** Opening Data section block **

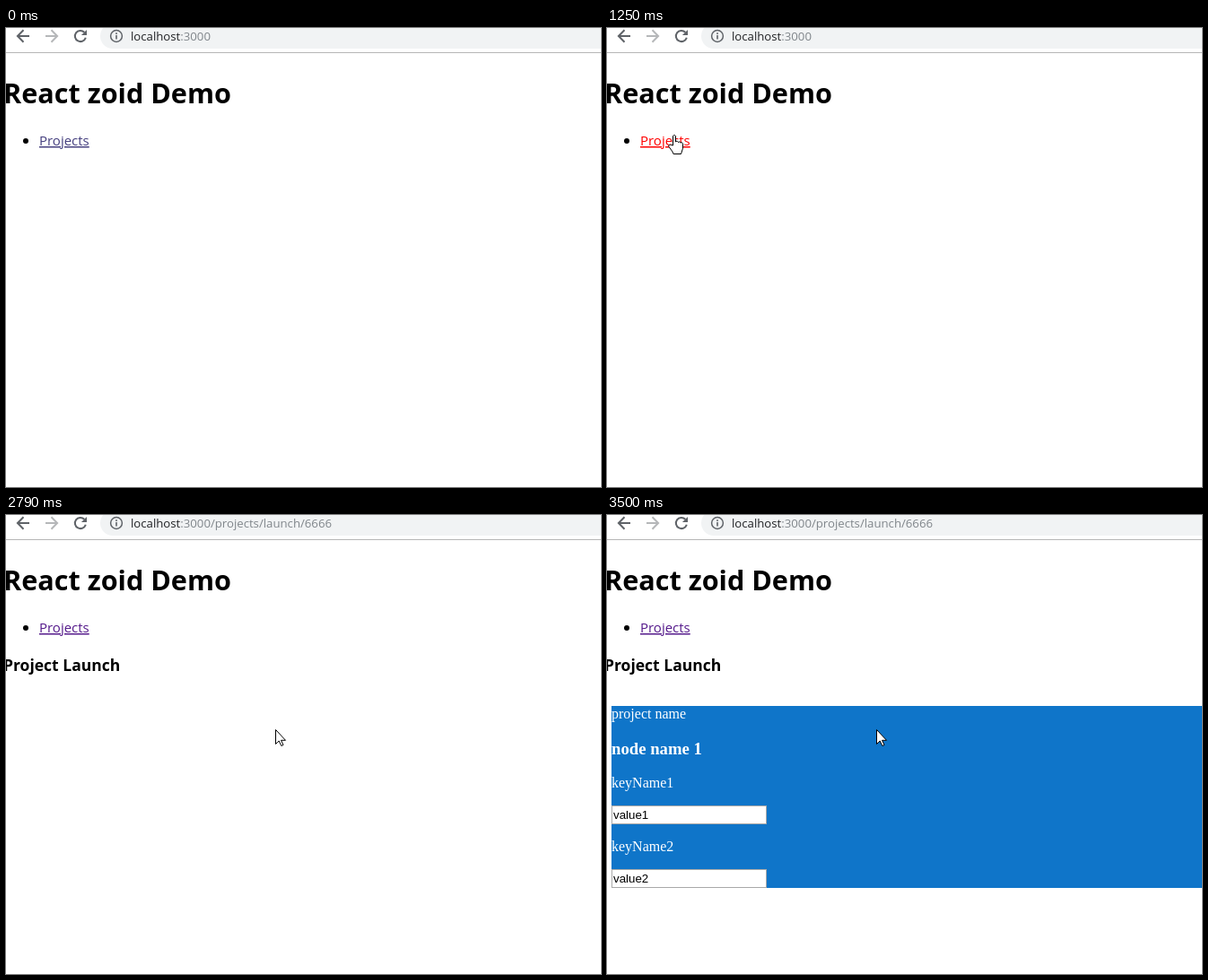
An HTML page that plays this animation: 663x512 px, repeating every 4220 ms.

```html
<!DOCTYPE html>
<html lang="en">
<head>
<meta charset="utf-8">
<title>React zoid Demo</title>
<style>
  html, body { margin: 0; width: 100%; height: 100%; overflow: hidden; background: #fff; }
  svg { display: block; width: 663px; height: 512px; font: 15px "Open Sans", "Noto Sans", sans-serif; }
  .link { fill: #551a8b; text-decoration: underline 1px; text-underline-offset: 1px; }
  .link.idle { fill: #46407f; }
  .link.active { fill: #f00; }
  .bold { font-weight: 700; }
  .url { font-size: 13.2px; fill: #202124; }
  #path { fill: #80868b; }
  .icon { fill: none; stroke: #5f6368; stroke-width: 2; }
  .serif { font: 16px "Liberation Serif", serif; fill: #fff; }
  .field rect { fill: #fff; stroke: #a9a9a9; }
  .field text { font: 13.333px "Liberation Sans", sans-serif; }
  .cursor { fill: #fff; stroke: #000; stroke-linejoin: round; }
</style>
</head>
<body>
<svg viewBox="0 0 663 512">
  <g id="toolbar">
    <rect x="105" y="-5" width="700" height="28" rx="14" fill="#f1f3f4"/>
    <path d="M0 27.5H663" stroke="#b6b6b6"/>
    <path class="icon" d="M26 9H13M19.5 2.3L12.9 9l6.6 6.7"/>
    <path class="icon" d="M44 9h13M50.5 2.3L57.1 9l-6.6 6.7" style="stroke:#b5b7b9"/>
    <path class="icon" d="M87.3 4.7A6.1 6.1 0 1 0 88.8 10.8"/>
    <path d="M90 2v6.1h-6.1z" fill="#5f6368"/>
    <circle class="icon" cx="123" cy="9" r="6.4" style="stroke-width:1.5"/>
    <path class="icon" d="M123 8v4.5M123 5.3v1.6" style="stroke-width:1.6"/>
    <text class="url" x="139" y="14">localhost<tspan id="path"></tspan></text>
  </g>

  <text class="bold" x="-3" y="84" font-size="30.6">React zoid Demo</text>
  <circle cx="22" cy="126" r="3"/>
  <text class="link" id="projects" x="37" y="131">Projects</text>

  <g id="table">
    <text x="0" y="171">No</text>
    <text x="39" y="171">Name</text>
    <text x="92" y="171">Operation</text>
    <text x="0" y="196">6666</text>
    <text x="39" y="196">Prject1</text>
    <text class="link" id="launch" x="92" y="196">Launch</text>
  </g>

  <g id="detail">
    <text class="bold" x="-3" y="174" font-size="17.5">Project Launch</text>
    <g id="panel">
      <rect x="5" y="213" width="658" height="203" fill="#0f75c9"/>
      <g class="serif">
        <text x="5" y="227">project name</text>
        <text class="bold" x="5" y="267" font-size="18.72">node name 1</text>
        <text x="5" y="304">keyName1</text>
        <text x="5" y="375">keyName2</text>
      </g>
      <g class="field">
        <rect x="5.5" y="324.5" width="172" height="20"/>
        <text x="7" y="339">value1</text>
        <rect x="5.5" y="395.5" width="172" height="20"/>
        <text x="7" y="410">value2</text>
      </g>
    </g>
  </g>

  <g id="pointer">
    <path class="cursor" id="arrow" d="M.5 .5v16l3.7-3.5 2.6 5.5 2.2-1-2.5-5.2h5z"/>
    <path class="cursor" id="hand" transform="translate(-5)"
      d="M5.5 12V2c0-2 3-2 3 0v6c0-1 3-1 3 .6 0-1 2.5-1 2.5 .6 0-1 2.5-.6 2.5 1v5l-2 6.300h-8.500l-1-2.500L1 13.500c-1-2 1-3 2.200-2z"/>
    <path class="cursor" id="beam" d="M-3-7.5H0M1-7.5H4M.5-7V8M-3 8.5H0M1 8.5H4" style="fill:none"/>
  </g>
</svg>
<script>
const LOOP = 4220;
const STEP = 230 / 3;
const $ = id => document.getElementById(id);
const show = (id, on) => { $(id).style.display = on ? "" : "none"; };

// Pointer moves in straight, evenly stepped strokes.
const origin = { x: 588, y: 555 };
const strokes = [
  { start: 180, end: 640, x: 146, y: 159 },
  { start: 710, end: 780, x: 89, y: 108 },
  { start: 860, end: 1090, x: 73, y: 119 },
  { start: 1550, end: 1860, x: 97, y: 169 },
  { start: 1940, end: 2010, x: 107, y: 198 },
  { start: 2100, end: 2560, x: 118, y: 187 },
  { start: 2640, end: 2790, x: 300, y: 239 }
];
const paths = [":3000", ":3000/projects/", ":3000/projects/launch/6666"];

function pointerAt(t) {
  const i = strokes.findLastIndex(s => t >= s.start);
  if (i < 0) return null;
  const from = strokes[i - 1] || origin, to = strokes[i];
  const steps = Math.round((to.end - to.start) / STEP) + 1;
  const done = t >= to.end ? 1 : (Math.floor((t - to.start) / STEP + 0.1) + 1) / steps;
  return [from.x + (to.x - from.x) * done, from.y + (to.y - from.y) * done].map(Math.round);
}

function pointerKind([x, y], page) {
  const inside = (l, t, r, b) => x >= l && x <= r && y >= t && y <= b;
  if (inside(37, 115, 93, 136)) return "hand";
  if (page === 1 && inside(92, 181, 142, 202)) return "hand";
  if (page === 1 && inside(92, 157, 163, 179)) return "beam";
  return "arrow";
}

function draw(t) {
  const page = t < 1400 ? 0 : t < 2400 ? 1 : 2;
  $("path").textContent = paths[page];
  show("table", page === 1);
  show("detail", page === 2);
  $("projects").classList.toggle("idle", t < 1250);
  $("projects").classList.toggle("active", t >= 1250 && page === 0);
  $("launch").classList.toggle("active", t >= 2250);
  $("panel").setAttribute("opacity", t < 3340 ? 0 : t < 3430 ? 0.13 : t < 3500 ? 0.64 : 1);

  const pos = pointerAt(t);
  show("pointer", pos);
  if (!pos) return;
  $("pointer").setAttribute("transform", `translate(${pos})`);
  const kind = pointerKind(pos, page);
  for (const id of ["arrow", "hand", "beam"]) show(id, id === kind);
}

const begin = performance.now();
function tick() {
  draw((performance.now() - begin) % LOOP);
  requestAnimationFrame(tick);
}
tick();
</script>
</body>
</html>
```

** Closing Data section block **

### Task requirements:
Please state how many lines of the listing contain the string "width". Give only that number.

### Task output:
9